Work item:
Copy out the data that comes next, character for character, and leave the images aside.

Supplied data:
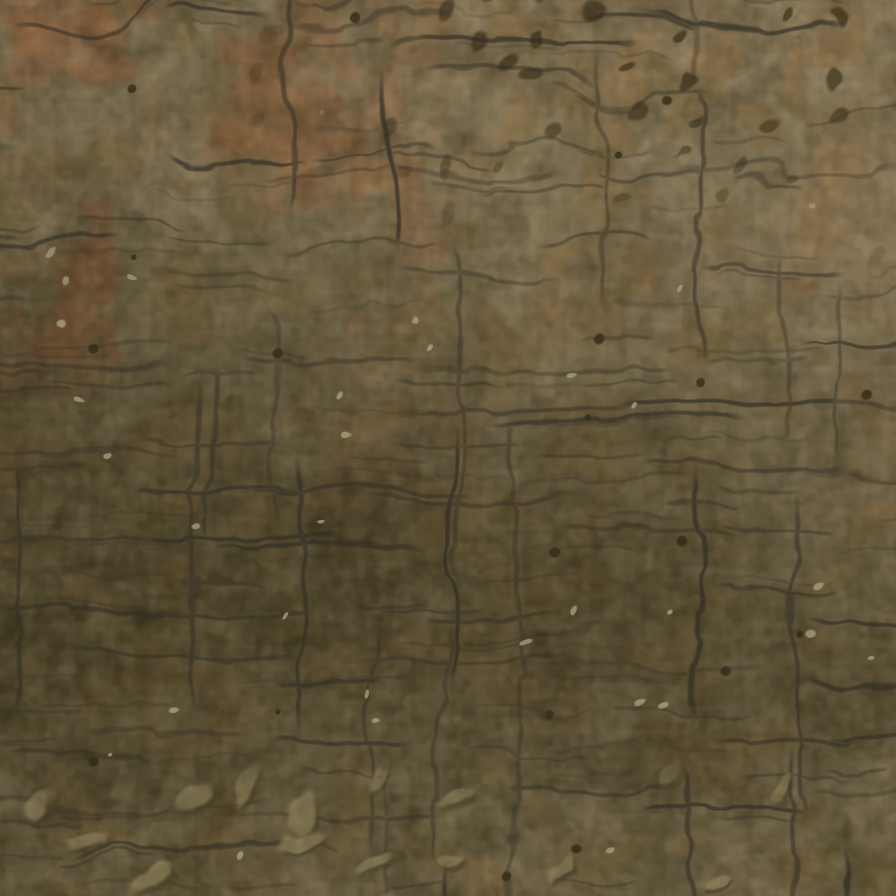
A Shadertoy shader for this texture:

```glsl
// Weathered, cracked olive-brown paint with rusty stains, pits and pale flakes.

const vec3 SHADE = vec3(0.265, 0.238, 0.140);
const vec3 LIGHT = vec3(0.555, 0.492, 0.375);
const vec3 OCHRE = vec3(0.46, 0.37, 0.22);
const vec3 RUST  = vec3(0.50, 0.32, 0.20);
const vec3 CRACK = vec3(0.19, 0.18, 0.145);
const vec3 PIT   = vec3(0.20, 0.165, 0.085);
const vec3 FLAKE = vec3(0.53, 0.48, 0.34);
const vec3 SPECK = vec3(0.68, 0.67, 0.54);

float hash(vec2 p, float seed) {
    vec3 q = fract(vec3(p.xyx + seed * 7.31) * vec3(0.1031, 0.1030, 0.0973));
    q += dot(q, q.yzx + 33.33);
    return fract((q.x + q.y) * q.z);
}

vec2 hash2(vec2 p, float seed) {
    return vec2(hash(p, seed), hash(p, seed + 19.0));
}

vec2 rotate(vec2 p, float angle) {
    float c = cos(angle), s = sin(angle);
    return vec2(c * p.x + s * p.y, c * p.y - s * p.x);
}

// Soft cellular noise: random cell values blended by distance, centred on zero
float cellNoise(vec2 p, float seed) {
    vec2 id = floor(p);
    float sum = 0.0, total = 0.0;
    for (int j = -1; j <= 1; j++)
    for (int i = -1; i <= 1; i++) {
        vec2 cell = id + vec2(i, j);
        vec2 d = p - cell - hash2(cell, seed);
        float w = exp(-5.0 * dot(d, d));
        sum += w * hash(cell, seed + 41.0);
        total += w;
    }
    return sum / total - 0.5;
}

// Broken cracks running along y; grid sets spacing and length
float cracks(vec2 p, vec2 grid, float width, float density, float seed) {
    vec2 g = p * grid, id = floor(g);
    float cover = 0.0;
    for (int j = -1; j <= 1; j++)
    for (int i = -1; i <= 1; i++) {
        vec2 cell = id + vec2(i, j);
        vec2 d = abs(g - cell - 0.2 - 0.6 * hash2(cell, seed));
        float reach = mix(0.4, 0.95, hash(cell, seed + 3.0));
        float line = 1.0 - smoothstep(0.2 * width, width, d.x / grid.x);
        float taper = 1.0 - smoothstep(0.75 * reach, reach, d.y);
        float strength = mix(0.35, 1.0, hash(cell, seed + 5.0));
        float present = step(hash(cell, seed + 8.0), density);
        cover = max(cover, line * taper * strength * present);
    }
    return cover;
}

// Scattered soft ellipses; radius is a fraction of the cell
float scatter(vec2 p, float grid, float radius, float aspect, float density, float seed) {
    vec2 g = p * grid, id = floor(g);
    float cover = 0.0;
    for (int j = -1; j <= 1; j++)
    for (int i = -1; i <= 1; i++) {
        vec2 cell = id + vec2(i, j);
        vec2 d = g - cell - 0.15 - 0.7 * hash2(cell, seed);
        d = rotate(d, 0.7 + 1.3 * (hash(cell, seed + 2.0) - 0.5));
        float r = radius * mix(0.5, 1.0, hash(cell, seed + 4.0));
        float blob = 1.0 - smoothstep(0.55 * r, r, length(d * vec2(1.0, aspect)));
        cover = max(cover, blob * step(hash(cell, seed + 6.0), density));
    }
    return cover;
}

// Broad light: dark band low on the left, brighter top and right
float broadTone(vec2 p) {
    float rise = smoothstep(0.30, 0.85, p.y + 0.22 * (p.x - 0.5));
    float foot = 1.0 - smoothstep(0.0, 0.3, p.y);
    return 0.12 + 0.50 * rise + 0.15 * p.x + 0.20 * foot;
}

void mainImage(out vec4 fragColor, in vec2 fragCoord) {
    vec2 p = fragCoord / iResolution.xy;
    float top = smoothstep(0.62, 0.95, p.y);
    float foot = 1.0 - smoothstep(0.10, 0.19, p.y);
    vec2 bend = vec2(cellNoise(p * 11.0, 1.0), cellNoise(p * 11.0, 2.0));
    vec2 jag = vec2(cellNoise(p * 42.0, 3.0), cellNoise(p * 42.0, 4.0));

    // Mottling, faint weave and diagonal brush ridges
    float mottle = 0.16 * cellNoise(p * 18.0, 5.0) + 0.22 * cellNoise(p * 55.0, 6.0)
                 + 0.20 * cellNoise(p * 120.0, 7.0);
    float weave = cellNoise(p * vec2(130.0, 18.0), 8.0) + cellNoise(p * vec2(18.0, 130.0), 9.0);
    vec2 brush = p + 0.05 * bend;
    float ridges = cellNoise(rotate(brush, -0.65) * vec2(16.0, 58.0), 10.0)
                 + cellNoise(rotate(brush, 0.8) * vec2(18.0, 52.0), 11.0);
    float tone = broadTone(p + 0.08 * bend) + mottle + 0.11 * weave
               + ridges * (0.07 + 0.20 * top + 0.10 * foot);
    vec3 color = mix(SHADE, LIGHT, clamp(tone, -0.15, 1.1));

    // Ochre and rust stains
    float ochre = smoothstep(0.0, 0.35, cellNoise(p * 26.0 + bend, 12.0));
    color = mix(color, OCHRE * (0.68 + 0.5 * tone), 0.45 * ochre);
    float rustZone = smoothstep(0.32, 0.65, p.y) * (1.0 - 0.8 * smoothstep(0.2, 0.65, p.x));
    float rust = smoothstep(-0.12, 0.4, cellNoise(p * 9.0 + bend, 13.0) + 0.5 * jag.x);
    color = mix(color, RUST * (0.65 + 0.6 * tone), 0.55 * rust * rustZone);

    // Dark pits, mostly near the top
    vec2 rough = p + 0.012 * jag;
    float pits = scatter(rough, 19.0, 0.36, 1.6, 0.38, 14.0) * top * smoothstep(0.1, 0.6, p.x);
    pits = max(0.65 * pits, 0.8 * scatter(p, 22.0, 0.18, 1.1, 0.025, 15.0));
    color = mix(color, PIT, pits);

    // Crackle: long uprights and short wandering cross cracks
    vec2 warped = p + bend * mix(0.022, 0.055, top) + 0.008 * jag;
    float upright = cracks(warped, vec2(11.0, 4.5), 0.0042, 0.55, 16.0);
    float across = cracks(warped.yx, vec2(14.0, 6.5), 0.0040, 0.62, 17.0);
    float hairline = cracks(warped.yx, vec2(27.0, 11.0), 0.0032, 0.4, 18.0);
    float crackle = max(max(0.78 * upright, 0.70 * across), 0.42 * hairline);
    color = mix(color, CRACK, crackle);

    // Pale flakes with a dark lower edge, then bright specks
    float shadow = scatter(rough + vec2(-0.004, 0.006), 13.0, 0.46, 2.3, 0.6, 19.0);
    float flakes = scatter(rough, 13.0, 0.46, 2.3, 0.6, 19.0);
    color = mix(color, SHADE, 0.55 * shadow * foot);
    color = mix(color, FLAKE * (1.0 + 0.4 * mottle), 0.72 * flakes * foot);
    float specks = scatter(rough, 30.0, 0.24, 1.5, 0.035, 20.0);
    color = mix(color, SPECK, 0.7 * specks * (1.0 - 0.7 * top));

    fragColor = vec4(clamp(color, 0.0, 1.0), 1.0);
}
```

Answer to this problem:
A Shadertoy shader for this texture:

```glsl
// Weathered, cracked olive-brown paint with rusty stains, pits and pale flakes.

const vec3 SHADE = vec3(0.265, 0.238, 0.140);
const vec3 LIGHT = vec3(0.555, 0.492, 0.375);
const vec3 OCHRE = vec3(0.46, 0.37, 0.22);
const vec3 RUST  = vec3(0.50, 0.32, 0.20);
const vec3 CRACK = vec3(0.19, 0.18, 0.145);
const vec3 PIT   = vec3(0.20, 0.165, 0.085);
const vec3 FLAKE = vec3(0.53, 0.48, 0.34);
const vec3 SPECK = vec3(0.68, 0.67, 0.54);

float hash(vec2 p, float seed) {
    vec3 q = fract(vec3(p.xyx + seed * 7.31) * vec3(0.1031, 0.1030, 0.0973));
    q += dot(q, q.yzx + 33.33);
    return fract((q.x + q.y) * q.z);
}

vec2 hash2(vec2 p, float seed) {
    return vec2(hash(p, seed), hash(p, seed + 19.0));
}

vec2 rotate(vec2 p, float angle) {
    float c = cos(angle), s = sin(angle);
    return vec2(c * p.x + s * p.y, c * p.y - s * p.x);
}

// Soft cellular noise: random cell values blended by distance, centred on zero
float cellNoise(vec2 p, float seed) {
    vec2 id = floor(p);
    float sum = 0.0, total = 0.0;
    for (int j = -1; j <= 1; j++)
    for (int i = -1; i <= 1; i++) {
        vec2 cell = id + vec2(i, j);
        vec2 d = p - cell - hash2(cell, seed);
        float w = exp(-5.0 * dot(d, d));
        sum += w * hash(cell, seed + 41.0);
        total += w;
    }
    return sum / total - 0.5;
}

// Broken cracks running along y; grid sets spacing and length
float cracks(vec2 p, vec2 grid, float width, float density, float seed) {
    vec2 g = p * grid, id = floor(g);
    float cover = 0.0;
    for (int j = -1; j <= 1; j++)
    for (int i = -1; i <= 1; i++) {
        vec2 cell = id + vec2(i, j);
        vec2 d = abs(g - cell - 0.2 - 0.6 * hash2(cell, seed));
        float reach = mix(0.4, 0.95, hash(cell, seed + 3.0));
        float line = 1.0 - smoothstep(0.2 * width, width, d.x / grid.x);
        float taper = 1.0 - smoothstep(0.75 * reach, reach, d.y);
        float strength = mix(0.35, 1.0, hash(cell, seed + 5.0));
        float present = step(hash(cell, seed + 8.0), density);
        cover = max(cover, line * taper * strength * present);
    }
    return cover;
}

// Scattered soft ellipses; radius is a fraction of the cell
float scatter(vec2 p, float grid, float radius, float aspect, float density, float seed) {
    vec2 g = p * grid, id = floor(g);
    float cover = 0.0;
    for (int j = -1; j <= 1; j++)
    for (int i = -1; i <= 1; i++) {
        vec2 cell = id + vec2(i, j);
        vec2 d = g - cell - 0.15 - 0.7 * hash2(cell, seed);
        d = rotate(d, 0.7 + 1.3 * (hash(cell, seed + 2.0) - 0.5));
        float r = radius * mix(0.5, 1.0, hash(cell, seed + 4.0));
        float blob = 1.0 - smoothstep(0.55 * r, r, length(d * vec2(1.0, aspect)));
        cover = max(cover, blob * step(hash(cell, seed + 6.0), density));
    }
    return cover;
}

// Broad light: dark band low on the left, brighter top and right
float broadTone(vec2 p) {
    float rise = smoothstep(0.30, 0.85, p.y + 0.22 * (p.x - 0.5));
    float foot = 1.0 - smoothstep(0.0, 0.3, p.y);
    return 0.12 + 0.50 * rise + 0.15 * p.x + 0.20 * foot;
}

void mainImage(out vec4 fragColor, in vec2 fragCoord) {
    vec2 p = fragCoord / iResolution.xy;
    float top = smoothstep(0.62, 0.95, p.y);
    float foot = 1.0 - smoothstep(0.10, 0.19, p.y);
    vec2 bend = vec2(cellNoise(p * 11.0, 1.0), cellNoise(p * 11.0, 2.0));
    vec2 jag = vec2(cellNoise(p * 42.0, 3.0), cellNoise(p * 42.0, 4.0));

    // Mottling, faint weave and diagonal brush ridges
    float mottle = 0.16 * cellNoise(p * 18.0, 5.0) + 0.22 * cellNoise(p * 55.0, 6.0)
                 + 0.20 * cellNoise(p * 120.0, 7.0);
    float weave = cellNoise(p * vec2(130.0, 18.0), 8.0) + cellNoise(p * vec2(18.0, 130.0), 9.0);
    vec2 brush = p + 0.05 * bend;
    float ridges = cellNoise(rotate(brush, -0.65) * vec2(16.0, 58.0), 10.0)
                 + cellNoise(rotate(brush, 0.8) * vec2(18.0, 52.0), 11.0);
    float tone = broadTone(p + 0.08 * bend) + mottle + 0.11 * weave
               + ridges * (0.07 + 0.20 * top + 0.10 * foot);
    vec3 color = mix(SHADE, LIGHT, clamp(tone, -0.15, 1.1));

    // Ochre and rust stains
    float ochre = smoothstep(0.0, 0.35, cellNoise(p * 26.0 + bend, 12.0));
    color = mix(color, OCHRE * (0.68 + 0.5 * tone), 0.45 * ochre);
    float rustZone = smoothstep(0.32, 0.65, p.y) * (1.0 - 0.8 * smoothstep(0.2, 0.65, p.x));
    float rust = smoothstep(-0.12, 0.4, cellNoise(p * 9.0 + bend, 13.0) + 0.5 * jag.x);
    color = mix(color, RUST * (0.65 + 0.6 * tone), 0.55 * rust * rustZone);

    // Dark pits, mostly near the top
    vec2 rough = p + 0.012 * jag;
    float pits = scatter(rough, 19.0, 0.36, 1.6, 0.38, 14.0) * top * smoothstep(0.1, 0.6, p.x);
    pits = max(0.65 * pits, 0.8 * scatter(p, 22.0, 0.18, 1.1, 0.025, 15.0));
    color = mix(color, PIT, pits);

    // Crackle: long uprights and short wandering cross cracks
    vec2 warped = p + bend * mix(0.022, 0.055, top) + 0.008 * jag;
    float upright = cracks(warped, vec2(11.0, 4.5), 0.0042, 0.55, 16.0);
    float across = cracks(warped.yx, vec2(14.0, 6.5), 0.0040, 0.62, 17.0);
    float hairline = cracks(warped.yx, vec2(27.0, 11.0), 0.0032, 0.4, 18.0);
    float crackle = max(max(0.78 * upright, 0.70 * across), 0.42 * hairline);
    color = mix(color, CRACK, crackle);

    // Pale flakes with a dark lower edge, then bright specks
    float shadow = scatter(rough + vec2(-0.004, 0.006), 13.0, 0.46, 2.3, 0.6, 19.0);
    float flakes = scatter(rough, 13.0, 0.46, 2.3, 0.6, 19.0);
    color = mix(color, SHADE, 0.55 * shadow * foot);
    color = mix(color, FLAKE * (1.0 + 0.4 * mottle), 0.72 * flakes * foot);
    float specks = scatter(rough, 30.0, 0.24, 1.5, 0.035, 20.0);
    color = mix(color, SPECK, 0.7 * specks * (1.0 - 0.7 * top));

    fragColor = vec4(clamp(color, 0.0, 1.0), 1.0);
}
```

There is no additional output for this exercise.